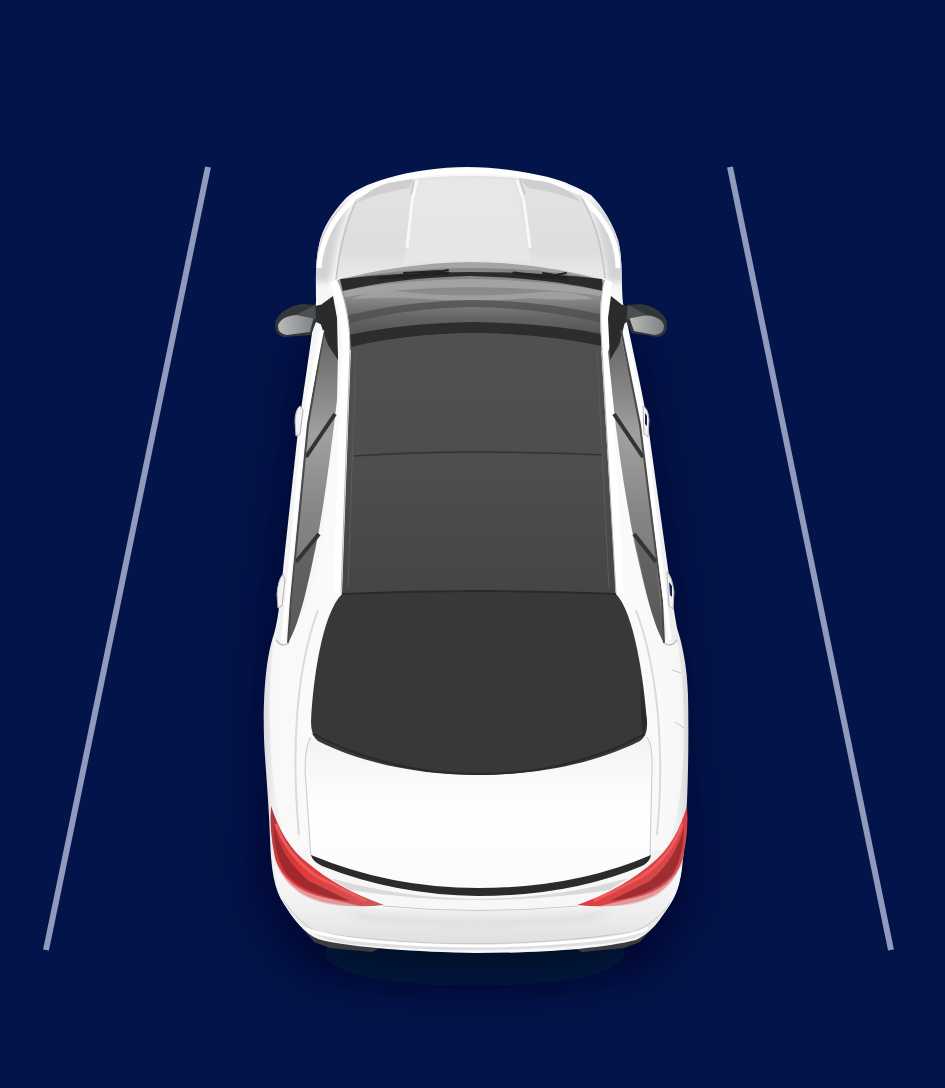
<!DOCTYPE html>
<html lang="en">
<head>
<meta charset="utf-8">
<title>White car between lane lines</title>
<style>
:root {
  --road: #02144a;
  --lane: #8f9abc;
  --body: #f1f1f2;
  --seam: #c9c9cb;
  --trim: #2b2b2b;
  --rear-glass: #383838;
  --lamp: #d5343a;
}
html, body { margin: 0; height: 100%; overflow: hidden; background: var(--road); }
.scene { display: block; width: 945px; height: 1088px; background: var(--road); }
.lane { stroke: var(--lane); stroke-width: 6; }
.trim { fill: var(--trim); }
.seam { fill: none; stroke: var(--seam); stroke-width: 1; }
.pillar { fill: none; stroke: #333; stroke-width: 4; }
.white { fill: #fcfcfc; }
</style>
</head>
<body>
<svg class="scene" viewBox="0 0 945 1088" role="img" aria-label="White saloon car seen from above and behind, between two lane lines">
  <defs>
    <linearGradient id="body-side" x1="263" x2="688" y1="0" y2="0" gradientUnits="userSpaceOnUse">
      <stop offset="0" stop-color="#d9d9dc"/><stop offset=".025" stop-color="#f0f0f1"/>
      <stop offset=".12" stop-color="#f7f7f7"/><stop offset=".88" stop-color="#f7f7f7"/>
      <stop offset=".975" stop-color="#ededee"/><stop offset="1" stop-color="#d9d9dc"/>
    </linearGradient>
    <linearGradient id="hood" x1="0" x2="0" y1="0" y2="1">
      <stop offset="0" stop-color="#e3e3e4"/><stop offset=".7" stop-color="#dededf"/><stop offset="1" stop-color="#ebebec"/>
    </linearGradient>
    <linearGradient id="windscreen" x1="0" x2="0" y1="0" y2="1">
      <stop offset="0" stop-color="#858585"/><stop offset=".35" stop-color="#8c8c8c"/>
      <stop offset=".6" stop-color="#656565"/><stop offset="1" stop-color="#444"/>
    </linearGradient>
    <linearGradient id="roof" x1="0" x2="0" y1="0" y2="1">
      <stop offset="0" stop-color="#505050"/><stop offset=".5" stop-color="#4e4e4e"/><stop offset="1" stop-color="#454545"/>
    </linearGradient>
    <linearGradient id="side-glass" x1="0" x2="0" y1="0" y2="1">
      <stop offset="0" stop-color="#5c5c5c"/><stop offset=".35" stop-color="#a0a0a0"/>
      <stop offset=".6" stop-color="#858585"/><stop offset="1" stop-color="#6a6a6a"/>
    </linearGradient>
    <linearGradient id="boot" x1="0" x2="0" y1="0" y2="1">
      <stop offset="0" stop-color="#f3f3f3"/><stop offset=".5" stop-color="#fff"/><stop offset="1" stop-color="#fbfbfb"/>
    </linearGradient>
    <linearGradient id="bumper" x1="0" x2="0" y1="0" y2="1">
      <stop offset="0" stop-color="#fafafa"/><stop offset=".6" stop-color="#ededee"/><stop offset="1" stop-color="#dcdcde"/>
    </linearGradient>
    <linearGradient id="lamp-glow" x1="0" x2="1" y1="0" y2="1">
      <stop offset="0" stop-color="#a43a3e"/><stop offset=".45" stop-color="#e2383c"/><stop offset="1" stop-color="#c95a5d"/>
    </linearGradient>
    <linearGradient id="mirror-shell" x1="0" x2="1" y1="0" y2="0">
      <stop offset="0" stop-color="#b9bcbd"/><stop offset="1" stop-color="#7e8283"/>
    </linearGradient>
    <filter id="ground-blur" x="-30%" y="-20%" width="160%" height="140%"><feGaussianBlur stdDeviation="26"/></filter>
    <filter id="soft" x="-20%" y="-20%" width="140%" height="140%"><feGaussianBlur stdDeviation="3"/></filter>
    <path id="body-outline" d="M467 167C440 167 412 171 388 178C367 184 353 191 346 198C332 213 322 229 319 245C315 262 316 284 316 302C311 345 302 400 297 440L284 560C281 590 279 618 274 634C264 662 262 715 265 757C267 785 269 810 270 838C271 868 274 890 284 904C294 920 304 933 318 939C350 948 420 952 475 953C540 953 600 949 636 940C650 934 661 919 670 904C681 888 683 865 685 835C688 800 689 740 688 695C687 665 682 643 677 628C672 600 669 575 664 540L648 425C641 385 631 342 623 303C621 284 623 258 618 240C613 224 603 207 591 195C579 188 564 181 548 177C524 171 494 167 467 167Z"/>
    <clipPath id="body-clip"><use href="#body-outline"/></clipPath>
  </defs>

  <g id="lane-lines">
    <line class="lane" x1="208" y1="167" x2="46" y2="950"/>
    <line class="lane" x1="730" y1="167" x2="891" y2="950"/>
  </g>

  <g id="ground-shadow" filter="url(#ground-blur)" fill="#010a26">
    <path opacity=".6" d="M300 330H640L680 600L700 900L650 970H300L250 900L262 620Z"/>
    <ellipse cx="475" cy="950" rx="170" ry="36" opacity=".8"/>
  </g>

  <g id="tyres" fill="#3a3c3e">
    <path d="M302 928L314 942L330 948L372 952L384 946L330 930Z"/>
    <path d="M652 928L640 942L624 948L582 952L570 946L626 930Z"/>
  </g>

  <g id="body">
    <use href="#body-outline" fill="url(#body-side)"/>
    <g clip-path="url(#body-clip)">
      <path fill="#d3d3d5" filter="url(#soft)" d="M310 255L334 212L350 200L338 240L330 282H312Z"/>
      <path fill="#d3d3d5" filter="url(#soft)" d="M628 255L606 212L590 200L600 240L608 282H626Z"/>
      <path class="white" d="M274 640C292 650 312 600 322 540L338 400L346 300L352 300L342 595C318 610 312 680 311 735L307 850L288 850C268 790 266 700 274 640Z" opacity=".7"/>
      <path class="white" d="M677 640C662 650 642 600 634 540L616 400L606 300L602 300L616 595C636 610 645 680 647 735L651 850L668 850C688 790 687 700 677 640Z" opacity=".7"/>
      <path fill="none" stroke="#dadadd" stroke-width="2" d="M318 610C296 670 291 750 299 835M636 610C658 670 665 750 657 835"/>
      <path fill="none" stroke="#fff" stroke-width="5" d="M319 268C322 230 345 196 388 181Q467 161 548 180C590 194 618 230 618 268"/>
    </g>
  </g>

  <g id="bonnet">
    <path fill="url(#hood)" d="M388 183Q467 169 546 182L582 196C597 222 604 250 606 281Q540 262 470 262Q397 263 336 282C337 250 344 222 356 199Z"/>
    <path fill="#cfcfd1" d="M388 183L413 179L410 188Q380 192 356 203Q370 188 388 183ZM518 178L546 182Q570 189 581 202Q556 192 528 188Z"/>
    <path fill="#e9e9ea" d="M418 181Q467 174 516 181L531 262Q470 258 404 264Z" opacity=".8"/>
    <path fill="none" stroke="#f8f8f8" stroke-width="3" d="M417 180L412 202L407 248M517 180L524 202L530 248"/>
    <path fill="none" stroke="#c4c4c6" stroke-width="1.5" d="M414 181L411 194M520 181L525 194M356 201C344 228 339 252 336 280M582 199C597 225 602 250 605 278"/>
  </g>

  <g id="windscreen-area">
    <path fill="#a5a5a7" d="M334 281Q400 263 470 262Q541 262 607 281L602 292H341Z"/>
    <path fill="url(#windscreen)" d="M340 280Q400 268 470 268Q545 268 602 280L603 350H349Z"/>
    <path class="trim" d="M340 279Q400 272 470 272Q545 272 602 279L603 291Q550 278 470 276Q395 278 343 291Z"/>
    <path fill="#b1b1b1" d="M343 291Q395 280 470 279Q548 280 602 291L600 296Q548 288 470 287Q395 288 345 297Z" opacity=".65"/>
    <path fill="#a6a6a6" d="M352 299Q378 287 414 293Q470 298 528 293Q568 288 594 299Q560 301 530 298Q470 303 410 298Q380 297 352 299Z" opacity=".75"/>
    <path fill="#4e4e4e" d="M346 316Q405 301 472 300Q545 301 603 315L602 323Q540 308 472 307Q405 308 347 324Z" opacity=".75"/>
    <g id="wipers" fill="none" stroke="#222" stroke-linecap="round">
      <path stroke-width="3" d="M379 278L448 273M514 273L567 279"/>
      <path stroke-width="2" d="M404 273L440 271M543 273L566 277M418 276L448 270M540 278L566 273"/>
    </g>
    <path fill="#2d2d2d" d="M349 335Q405 323 474 322Q545 323 602 334L601 346Q545 334 474 333Q405 334 351 347Z"/>
  </g>

  <g id="panoramic-roof">
    <path fill="url(#roof)" d="M351 347Q405 334 474 333Q545 334 601 346L616 594H342Z"/>
    <path fill="none" stroke="#333" stroke-width="1.5" d="M354 456Q415 452 476 452Q545 452 603 455"/>
    <path fill="none" stroke="#5b5b5b" d="M356 350L348 588M597 350L609 588"/>
    <path fill="none" stroke="#fff" stroke-width="8" d="M333 281C343 300 346 325 346 350L337 593M609 281C602 300 604 325 606 350L620 593"/>
    <path fill="none" stroke="#b6b6b8" d="M340 286C348 310 350 330 350 350L341 594M603 286C599 310 601 330 602 350L616 594"/>
  </g>

  <g id="side-windows">
    <g id="left-windows">
      <path fill="url(#side-glass)" d="M326 322L338 352L337 400C331 450 325 500 316 546C308 584 300 622 288 643L290 606L307 425Z"/>
      <path class="trim" d="M322 304L333 296L337 318L338 360L328 345L320 322Z"/>
      <path class="pillar" d="M335 414L306 457M319 534L296 562"/>
      <path fill="none" stroke="#4a4a4a" stroke-width="2" d="M324 330L308 425L291 600L288 643"/>
      <path fill="#3d3d3d" d="M296 562L317 538C308 584 300 622 288 643Z" opacity=".4"/>
      <path fill="none" stroke="#fff" stroke-width="4" d="M322 330L304 425L287 600L283 640"/>
      <path fill="none" stroke="#c2c2c4" stroke-width="1.5" d="M276 640Q282 648 289 643"/>
    </g>
    <g id="right-windows">
      <path fill="url(#side-glass)" d="M618 322L608 352L613 400C618 450 626 500 635 546C644 584 652 622 664 643L662 606L640 425Z"/>
      <path class="trim" d="M621 304L611 296L608 318L610 360L619 345L625 322Z"/>
      <path class="pillar" d="M614 414L643 457M634 534L656 562"/>
      <path fill="none" stroke="#4a4a4a" stroke-width="2" d="M621 330L640 425L662 600L664 643"/>
      <path fill="#3d3d3d" d="M656 562L635 538C644 584 652 622 664 643Z" opacity=".4"/>
      <path fill="none" stroke="#fff" stroke-width="4" d="M625 330L644 425L665 600L670 640"/>
      <path fill="none" stroke="#c2c2c4" stroke-width="1.5" d="M677 640Q671 648 664 643"/>
    </g>
  </g>

  <g id="door-handles" fill="#f3f3f3" stroke="#b5b5b8">
    <path d="M300 406Q295 410 295 422L296 436L300 434L303 410Z"/>
    <path d="M283 574Q278 580 277 594L278 608L282 606L285 580Z"/>
    <path d="M643 406Q648 408 649 420L648 437L644 434Z"/>
    <path d="M667 572Q672 576 674 592L673 609L669 606Z"/>
    <path fill="#16224d" stroke="none" d="M645 413L647 416V426L645 424ZM669 582L672 586V597L670 595Z"/>
  </g>

  <g id="mirrors">
    <g id="left-mirror">
      <path class="trim" d="M315 306L328 303L336 318L329 328L316 322Z"/>
      <path fill="#333638" d="M275 325C275 315 288 306 302 304L316 305L316 322L311 335L284 337Q275 335 275 325Z"/>
      <path fill="url(#mirror-shell)" d="M278 326C279 318 292 312 314 316L310 332L287 335Q278 334 278 326Z"/>
      <path fill="#4b4f51" d="M296 315L315 305L316 319Z"/>
    </g>
    <g id="right-mirror">
      <path class="trim" d="M627 306L616 303L609 318L615 328L627 322Z"/>
      <path fill="#333638" d="M667 325C667 315 655 306 641 304L627 305L626 321L632 333L658 337Q667 335 667 325Z"/>
      <path fill="url(#mirror-shell)" d="M664 326C663 318 650 312 629 317L634 331L655 335Q664 334 664 326Z"/>
      <path fill="#4b4f51" d="M647 315L628 305L627 319Z"/>
    </g>
  </g>

  <g id="boot-lid">
    <path fill="url(#boot)" d="M311 737Q390 774 478 774Q570 774 647 737Q653 745 652 770L650 856Q580 888 478 888Q380 886 311 856L305 770Q305 745 311 737Z"/>
    <path class="seam" d="M311 737Q305 745 305 770L311 856M647 737Q653 745 652 770L650 856"/>
  </g>

  <g id="rear-window">
    <path fill="var(--rear-glass)" d="M342 594Q478 588 616 594C634 612 644 680 647 722Q648 735 640 741C590 766 530 775 478 775C425 775 365 765 318 741Q311 736 311 722C313 680 322 614 342 594Z"/>
    <path fill="none" stroke="#2a2a2a" stroke-width="2" d="M342 594Q478 588 616 594M313 734Q390 774 478 774Q570 774 645 734"/>
    <path fill="#2a2a2a" d="M641 680L647 722L643 738Q640 710 641 680Z"/>
  </g>

  <g id="rear-bumper">
    <path fill="url(#bumper)" d="M276 866Q300 900 350 906Q478 916 605 906Q655 900 682 866C680 890 673 902 662 916C650 934 640 940 600 944Q475 956 350 944C310 940 296 922 284 904Q277 890 276 866Z"/>
    <path fill="#dfdfe1" filter="url(#soft)" d="M340 911Q478 928 615 911L590 921Q478 932 365 921Z"/>
    <path class="seam" d="M283 900Q300 925 320 933Q475 955 634 932Q655 924 670 903M383 906Q478 915 578 906"/>
    <path fill="none" stroke="#fff" stroke-width="3" d="M306 929Q330 938 380 942Q475 950 570 942Q630 938 648 928"/>
  </g>

  <g id="spoiler">
    <path fill="#dadadc" d="M330 878Q400 898 478 899Q560 898 628 878L610 890Q478 910 350 890Z"/>
    <path class="trim" d="M311 855Q390 888 478 888Q575 888 651 855Q650 862 642 866Q570 896 478 896Q395 895 322 866Q312 861 311 855Z"/>
  </g>

  <g id="tail-lamps">
    <g id="left-lamp">
      <path fill="url(#lamp-glow)" d="M271 806C279 830 290 850 309 864C326 878 350 893 384 905Q350 909 320 901C296 894 281 878 275 858Q269 830 271 806Z"/>
      <path fill="#8d2429" d="M274 826Q281 858 309 881L350 901Q306 896 287 875Q274 856 274 826Z" opacity=".75"/>
      <path fill="none" stroke="#f0595a" stroke-width="3" d="M276 824Q287 856 318 877L366 901"/>
      <path fill="#e9b9ba" d="M275 859Q287 889 322 897L360 906Q327 908 304 896Q281 882 275 859Z" opacity=".7"/>
    </g>
    <g id="right-lamp">
      <path fill="url(#lamp-glow)" d="M687 806C680 830 669 850 651 864C634 878 612 893 577 905Q612 909 640 901C664 894 677 878 683 858Q689 830 687 806Z"/>
      <path fill="#8d2429" d="M684 826Q677 858 650 881L610 901Q652 896 672 875Q684 856 684 826Z" opacity=".75"/>
      <path fill="none" stroke="#f0595a" stroke-width="3" d="M682 824Q672 856 641 877L594 901"/>
      <path fill="#e9b9ba" d="M683 859Q672 889 637 897L600 906Q633 908 656 896Q677 882 683 859Z" opacity=".7"/>
    </g>
  </g>

  <path id="quarter-panel-crease" class="seam" d="M672 670L681 673M675 722L684 728"/>
</svg>
</body>
</html>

▬▬▬▬▬▬▬▬▬▬

### Work to be completed
What lines in the records contain the word "right"? Return each one.

### Reply
    <g id="right-windows">
    <g id="right-mirror">
    <g id="right-lamp">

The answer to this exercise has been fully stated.